What is the one lesson you've learned from all of your marketing experience that you take to brands?

Ultimately I think it's to have a proprietary point of view and to stick to your knitting. To establish who you are as a brand, to articulate your own DNA and to navigate from that core in a true, confident and consistent way. Who are you? What makes you special? Why should people even care? At the end of the day, the answers to those questions create clarity -- a beacon of light -- that informs all decisions and separates you from the rest.

What is your breakdown to breakthrough moment?

At the very beginning of my career, I graduated with a degree in English Literature and Language and I assumed that I would follow in my mother's footsteps. I was very proud of myself when I landed my first position in the editorial department of a book publisher, but what I soon discovered was that I was actually quite miserable. I felt extremely isolated and yearned for more. I intuitively started to question everything around me. I started hanging out in all different areas of the business. I hung out in the production department asking about typefaces and paper stocks, I hung out in the promotion department asking about distribution strategy, then I was off to the publicity department asking about how they ensure a book's success once it's finally delivered.

During that time it occurred to me that all this had a name -- marketing! And what I really loved was not just content but the entire process from content right through syndication. That was the moment when I recognized that I needed to make a detour. The rest is history.

What are you most excited about with your agency?

What's exciting is getting back to basics. One of the great things about being entrepreneurial is you have to be scrappy and get back to the business of marketing. Something in that is liberating creatively. Just being more in the trenches and working across brands at different stages of their development and in different sectors is extremely fulfilling and stimulating for me.

What would you wish for your legacy to be?

On a personal level, I'm committed to being an inspiration and mentor to others, particularly women. Certainly, I've always hoped to be a catalyst for helping unleash other's potential. I think my ultimate aspiration would be for people to say that I was a true visionary who worked from a place of style and substance.

If your life were a book, what was the title for 2015 and what do you want the title for 2016 to be?
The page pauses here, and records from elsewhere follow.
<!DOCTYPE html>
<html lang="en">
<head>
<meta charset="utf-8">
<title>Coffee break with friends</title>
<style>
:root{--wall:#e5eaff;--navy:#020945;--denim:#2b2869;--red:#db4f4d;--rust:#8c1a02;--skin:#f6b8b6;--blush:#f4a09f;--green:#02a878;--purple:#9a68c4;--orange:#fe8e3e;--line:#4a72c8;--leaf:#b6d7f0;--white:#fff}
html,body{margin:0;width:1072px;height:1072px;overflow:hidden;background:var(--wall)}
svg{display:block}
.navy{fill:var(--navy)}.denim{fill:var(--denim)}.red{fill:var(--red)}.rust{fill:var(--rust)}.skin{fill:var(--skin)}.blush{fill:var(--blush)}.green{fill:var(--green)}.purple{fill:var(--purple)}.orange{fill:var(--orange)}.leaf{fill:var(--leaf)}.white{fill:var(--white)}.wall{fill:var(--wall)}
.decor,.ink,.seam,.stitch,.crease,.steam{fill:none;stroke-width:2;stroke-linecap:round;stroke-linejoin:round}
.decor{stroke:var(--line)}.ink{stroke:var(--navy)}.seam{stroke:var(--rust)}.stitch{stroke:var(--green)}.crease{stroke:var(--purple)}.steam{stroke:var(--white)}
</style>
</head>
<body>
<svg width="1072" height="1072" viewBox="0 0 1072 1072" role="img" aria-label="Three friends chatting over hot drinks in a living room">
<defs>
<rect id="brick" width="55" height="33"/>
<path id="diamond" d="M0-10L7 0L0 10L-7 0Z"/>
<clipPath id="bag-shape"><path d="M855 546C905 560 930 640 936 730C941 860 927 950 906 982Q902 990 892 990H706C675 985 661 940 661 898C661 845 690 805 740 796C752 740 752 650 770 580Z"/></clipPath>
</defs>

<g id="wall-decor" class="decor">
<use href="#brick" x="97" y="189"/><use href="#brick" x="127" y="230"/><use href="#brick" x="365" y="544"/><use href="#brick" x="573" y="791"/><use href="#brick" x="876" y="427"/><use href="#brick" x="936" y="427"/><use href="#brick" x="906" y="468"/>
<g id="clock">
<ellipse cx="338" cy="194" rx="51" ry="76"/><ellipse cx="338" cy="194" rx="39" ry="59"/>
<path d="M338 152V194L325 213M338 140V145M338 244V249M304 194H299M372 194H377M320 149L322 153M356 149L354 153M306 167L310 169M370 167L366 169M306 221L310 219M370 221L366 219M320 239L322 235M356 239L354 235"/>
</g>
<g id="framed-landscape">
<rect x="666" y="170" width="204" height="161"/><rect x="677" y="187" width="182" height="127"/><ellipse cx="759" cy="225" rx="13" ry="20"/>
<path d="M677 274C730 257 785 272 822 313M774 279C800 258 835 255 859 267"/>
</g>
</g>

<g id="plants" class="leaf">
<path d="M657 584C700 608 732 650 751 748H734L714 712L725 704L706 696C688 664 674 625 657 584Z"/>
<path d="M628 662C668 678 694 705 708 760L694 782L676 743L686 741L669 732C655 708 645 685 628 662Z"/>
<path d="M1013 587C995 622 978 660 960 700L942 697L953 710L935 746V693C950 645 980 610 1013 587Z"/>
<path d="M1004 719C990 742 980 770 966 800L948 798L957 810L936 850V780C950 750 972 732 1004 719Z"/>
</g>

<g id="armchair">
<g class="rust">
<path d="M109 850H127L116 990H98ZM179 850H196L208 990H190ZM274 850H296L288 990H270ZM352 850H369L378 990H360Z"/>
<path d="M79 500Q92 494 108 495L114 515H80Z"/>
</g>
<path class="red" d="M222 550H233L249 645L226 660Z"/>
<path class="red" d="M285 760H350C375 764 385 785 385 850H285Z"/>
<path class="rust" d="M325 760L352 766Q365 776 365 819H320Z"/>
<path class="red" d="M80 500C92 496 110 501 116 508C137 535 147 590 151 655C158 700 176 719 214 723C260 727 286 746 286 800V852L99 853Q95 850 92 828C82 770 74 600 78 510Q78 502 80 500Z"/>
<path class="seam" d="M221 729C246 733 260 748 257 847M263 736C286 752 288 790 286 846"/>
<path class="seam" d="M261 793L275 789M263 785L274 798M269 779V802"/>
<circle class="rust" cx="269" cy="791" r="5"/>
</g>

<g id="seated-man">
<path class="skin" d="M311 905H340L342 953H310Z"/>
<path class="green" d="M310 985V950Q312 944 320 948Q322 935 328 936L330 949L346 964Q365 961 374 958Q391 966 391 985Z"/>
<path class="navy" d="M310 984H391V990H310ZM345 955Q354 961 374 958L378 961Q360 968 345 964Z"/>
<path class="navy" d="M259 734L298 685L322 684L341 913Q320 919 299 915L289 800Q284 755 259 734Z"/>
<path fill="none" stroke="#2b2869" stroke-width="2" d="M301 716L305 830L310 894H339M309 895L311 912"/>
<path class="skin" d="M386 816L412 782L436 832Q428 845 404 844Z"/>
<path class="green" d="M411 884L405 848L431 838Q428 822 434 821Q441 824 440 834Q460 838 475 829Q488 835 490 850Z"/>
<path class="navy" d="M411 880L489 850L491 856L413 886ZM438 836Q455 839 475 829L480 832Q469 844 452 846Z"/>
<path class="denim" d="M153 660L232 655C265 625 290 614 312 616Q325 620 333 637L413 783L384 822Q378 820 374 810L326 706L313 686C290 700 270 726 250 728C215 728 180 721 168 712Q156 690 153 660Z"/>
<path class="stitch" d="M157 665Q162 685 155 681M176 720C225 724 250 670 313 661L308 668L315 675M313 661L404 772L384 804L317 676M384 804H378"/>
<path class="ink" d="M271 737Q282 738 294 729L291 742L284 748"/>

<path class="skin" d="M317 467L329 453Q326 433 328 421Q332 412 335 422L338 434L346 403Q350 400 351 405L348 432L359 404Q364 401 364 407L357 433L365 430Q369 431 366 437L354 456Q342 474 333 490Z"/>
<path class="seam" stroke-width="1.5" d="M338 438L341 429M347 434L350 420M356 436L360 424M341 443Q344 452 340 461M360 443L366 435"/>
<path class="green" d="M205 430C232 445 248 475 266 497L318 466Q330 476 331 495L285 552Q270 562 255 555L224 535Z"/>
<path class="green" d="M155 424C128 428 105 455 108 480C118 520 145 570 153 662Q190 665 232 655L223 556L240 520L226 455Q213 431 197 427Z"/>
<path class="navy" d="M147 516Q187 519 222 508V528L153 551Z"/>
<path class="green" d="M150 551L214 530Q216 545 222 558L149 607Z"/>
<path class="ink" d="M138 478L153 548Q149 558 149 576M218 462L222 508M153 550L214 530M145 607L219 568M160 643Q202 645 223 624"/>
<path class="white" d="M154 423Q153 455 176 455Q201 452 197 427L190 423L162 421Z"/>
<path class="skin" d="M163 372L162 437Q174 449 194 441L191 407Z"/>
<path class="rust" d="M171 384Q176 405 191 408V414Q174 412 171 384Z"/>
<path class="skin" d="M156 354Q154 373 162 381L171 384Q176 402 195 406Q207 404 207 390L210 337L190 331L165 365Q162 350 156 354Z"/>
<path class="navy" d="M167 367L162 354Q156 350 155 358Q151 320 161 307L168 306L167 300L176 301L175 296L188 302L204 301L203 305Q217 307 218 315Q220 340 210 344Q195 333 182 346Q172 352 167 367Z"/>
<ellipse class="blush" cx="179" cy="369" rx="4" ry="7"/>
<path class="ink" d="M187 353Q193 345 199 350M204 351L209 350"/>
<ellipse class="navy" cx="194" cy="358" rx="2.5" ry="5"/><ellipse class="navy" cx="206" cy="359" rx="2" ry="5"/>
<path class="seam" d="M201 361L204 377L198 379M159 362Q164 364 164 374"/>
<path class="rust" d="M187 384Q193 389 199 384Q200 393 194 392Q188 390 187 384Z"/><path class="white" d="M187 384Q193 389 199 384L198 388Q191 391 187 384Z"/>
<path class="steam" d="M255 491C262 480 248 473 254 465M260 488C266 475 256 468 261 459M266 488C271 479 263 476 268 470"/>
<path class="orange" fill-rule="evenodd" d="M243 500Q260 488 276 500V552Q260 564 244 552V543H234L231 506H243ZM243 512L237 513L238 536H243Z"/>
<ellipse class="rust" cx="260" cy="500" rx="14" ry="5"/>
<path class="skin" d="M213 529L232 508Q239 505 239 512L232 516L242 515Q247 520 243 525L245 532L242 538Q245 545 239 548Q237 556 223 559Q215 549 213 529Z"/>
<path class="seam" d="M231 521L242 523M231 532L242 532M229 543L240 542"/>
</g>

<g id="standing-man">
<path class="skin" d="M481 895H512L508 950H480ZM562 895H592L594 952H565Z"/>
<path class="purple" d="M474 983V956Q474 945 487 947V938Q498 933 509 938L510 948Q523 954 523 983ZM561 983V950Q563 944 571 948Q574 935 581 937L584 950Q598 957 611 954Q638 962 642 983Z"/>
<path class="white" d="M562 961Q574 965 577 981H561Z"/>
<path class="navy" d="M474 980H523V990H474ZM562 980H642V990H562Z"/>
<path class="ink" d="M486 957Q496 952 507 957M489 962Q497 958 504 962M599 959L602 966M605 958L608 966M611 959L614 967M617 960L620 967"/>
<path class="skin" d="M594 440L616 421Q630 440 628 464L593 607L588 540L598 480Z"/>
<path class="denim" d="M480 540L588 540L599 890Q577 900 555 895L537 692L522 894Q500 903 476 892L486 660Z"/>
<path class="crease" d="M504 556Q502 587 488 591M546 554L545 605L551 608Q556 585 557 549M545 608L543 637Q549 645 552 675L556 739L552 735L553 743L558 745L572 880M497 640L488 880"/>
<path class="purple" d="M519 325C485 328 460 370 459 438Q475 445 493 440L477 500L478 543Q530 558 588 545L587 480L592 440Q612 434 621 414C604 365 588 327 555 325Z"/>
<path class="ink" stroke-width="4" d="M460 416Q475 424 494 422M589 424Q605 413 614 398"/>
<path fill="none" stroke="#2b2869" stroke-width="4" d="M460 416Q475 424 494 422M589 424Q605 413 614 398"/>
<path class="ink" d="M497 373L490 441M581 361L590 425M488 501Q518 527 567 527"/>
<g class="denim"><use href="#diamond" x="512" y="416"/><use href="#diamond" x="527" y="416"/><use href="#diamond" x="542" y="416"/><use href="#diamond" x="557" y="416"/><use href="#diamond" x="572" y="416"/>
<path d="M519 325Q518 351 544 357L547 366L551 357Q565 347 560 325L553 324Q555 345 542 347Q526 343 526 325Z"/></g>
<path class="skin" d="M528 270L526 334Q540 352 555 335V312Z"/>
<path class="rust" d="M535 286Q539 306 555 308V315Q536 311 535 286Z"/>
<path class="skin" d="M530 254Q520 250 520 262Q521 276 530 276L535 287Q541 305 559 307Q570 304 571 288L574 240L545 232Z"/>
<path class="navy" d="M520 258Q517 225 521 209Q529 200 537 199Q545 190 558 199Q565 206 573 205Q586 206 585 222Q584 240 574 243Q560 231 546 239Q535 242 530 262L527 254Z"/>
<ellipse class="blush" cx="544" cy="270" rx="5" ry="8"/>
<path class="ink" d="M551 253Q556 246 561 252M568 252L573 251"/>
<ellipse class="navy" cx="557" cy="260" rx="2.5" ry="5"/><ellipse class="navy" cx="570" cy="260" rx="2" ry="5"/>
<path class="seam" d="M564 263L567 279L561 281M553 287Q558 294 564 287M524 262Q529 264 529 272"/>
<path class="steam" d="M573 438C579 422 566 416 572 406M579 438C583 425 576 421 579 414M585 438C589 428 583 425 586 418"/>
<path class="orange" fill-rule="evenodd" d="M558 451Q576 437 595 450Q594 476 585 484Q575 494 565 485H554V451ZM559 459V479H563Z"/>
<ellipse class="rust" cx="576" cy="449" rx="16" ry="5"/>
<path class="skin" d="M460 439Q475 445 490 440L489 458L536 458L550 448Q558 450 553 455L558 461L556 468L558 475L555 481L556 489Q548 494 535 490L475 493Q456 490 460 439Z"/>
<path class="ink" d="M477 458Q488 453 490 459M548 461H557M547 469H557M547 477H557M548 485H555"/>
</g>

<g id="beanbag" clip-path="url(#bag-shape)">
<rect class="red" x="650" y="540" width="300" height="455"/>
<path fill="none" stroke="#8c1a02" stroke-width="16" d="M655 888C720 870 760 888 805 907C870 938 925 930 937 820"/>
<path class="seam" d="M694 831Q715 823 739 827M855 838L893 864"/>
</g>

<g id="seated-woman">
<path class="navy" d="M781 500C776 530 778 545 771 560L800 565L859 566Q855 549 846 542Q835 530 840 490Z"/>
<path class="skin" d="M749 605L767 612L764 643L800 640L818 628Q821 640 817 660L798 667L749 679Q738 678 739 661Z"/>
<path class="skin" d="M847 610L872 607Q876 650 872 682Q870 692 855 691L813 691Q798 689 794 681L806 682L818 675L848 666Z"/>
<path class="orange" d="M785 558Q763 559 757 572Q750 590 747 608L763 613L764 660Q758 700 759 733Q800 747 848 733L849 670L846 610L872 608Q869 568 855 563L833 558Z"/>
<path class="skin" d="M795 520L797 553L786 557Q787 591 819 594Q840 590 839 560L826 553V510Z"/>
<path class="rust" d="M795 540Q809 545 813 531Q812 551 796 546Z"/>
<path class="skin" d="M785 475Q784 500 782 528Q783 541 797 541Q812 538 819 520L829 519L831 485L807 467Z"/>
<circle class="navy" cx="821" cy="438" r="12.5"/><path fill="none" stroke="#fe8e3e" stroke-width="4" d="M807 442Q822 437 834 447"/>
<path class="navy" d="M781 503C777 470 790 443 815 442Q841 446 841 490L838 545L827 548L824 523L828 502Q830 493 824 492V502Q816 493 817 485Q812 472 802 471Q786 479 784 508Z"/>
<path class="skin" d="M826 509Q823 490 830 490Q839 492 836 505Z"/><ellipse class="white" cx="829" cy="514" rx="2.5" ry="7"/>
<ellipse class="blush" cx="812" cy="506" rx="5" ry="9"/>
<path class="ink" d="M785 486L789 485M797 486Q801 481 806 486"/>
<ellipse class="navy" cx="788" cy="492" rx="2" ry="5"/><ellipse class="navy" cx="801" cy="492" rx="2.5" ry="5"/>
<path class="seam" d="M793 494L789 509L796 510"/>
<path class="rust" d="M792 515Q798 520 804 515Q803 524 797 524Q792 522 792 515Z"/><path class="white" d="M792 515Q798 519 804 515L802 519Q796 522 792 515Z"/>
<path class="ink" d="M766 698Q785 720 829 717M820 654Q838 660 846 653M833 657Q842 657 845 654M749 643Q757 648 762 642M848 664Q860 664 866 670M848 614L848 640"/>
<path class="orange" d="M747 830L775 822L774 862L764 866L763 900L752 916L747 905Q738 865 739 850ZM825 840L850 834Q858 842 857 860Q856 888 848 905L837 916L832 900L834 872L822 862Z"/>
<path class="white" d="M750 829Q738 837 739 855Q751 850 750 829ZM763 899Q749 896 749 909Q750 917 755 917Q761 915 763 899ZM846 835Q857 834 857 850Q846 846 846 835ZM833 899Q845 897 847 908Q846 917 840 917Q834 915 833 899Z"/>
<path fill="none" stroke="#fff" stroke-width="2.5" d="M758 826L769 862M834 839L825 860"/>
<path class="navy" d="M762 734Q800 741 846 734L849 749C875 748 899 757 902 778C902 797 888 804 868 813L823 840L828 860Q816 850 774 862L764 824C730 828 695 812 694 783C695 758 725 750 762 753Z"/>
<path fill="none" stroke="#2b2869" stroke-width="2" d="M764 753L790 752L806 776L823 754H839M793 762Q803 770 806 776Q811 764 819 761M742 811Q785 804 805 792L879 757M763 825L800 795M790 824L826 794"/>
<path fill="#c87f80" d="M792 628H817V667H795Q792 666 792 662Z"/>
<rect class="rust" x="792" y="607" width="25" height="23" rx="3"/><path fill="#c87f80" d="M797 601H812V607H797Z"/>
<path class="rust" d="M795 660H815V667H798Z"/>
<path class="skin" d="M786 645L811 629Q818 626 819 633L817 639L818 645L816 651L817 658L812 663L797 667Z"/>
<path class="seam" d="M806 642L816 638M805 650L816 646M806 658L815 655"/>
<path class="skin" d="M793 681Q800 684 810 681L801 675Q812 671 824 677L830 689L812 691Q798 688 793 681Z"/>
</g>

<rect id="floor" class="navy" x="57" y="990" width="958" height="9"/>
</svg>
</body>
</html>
Definitely last year's title was A Tale of Two Cities because I had just completed five years of being bicoastal, which was extremely challenging. For 2016, I'd have to say To Thine Own Self Be True. For me, at this point in my career and life, it's about maintaining my integrity and my authenticity in everything that I do.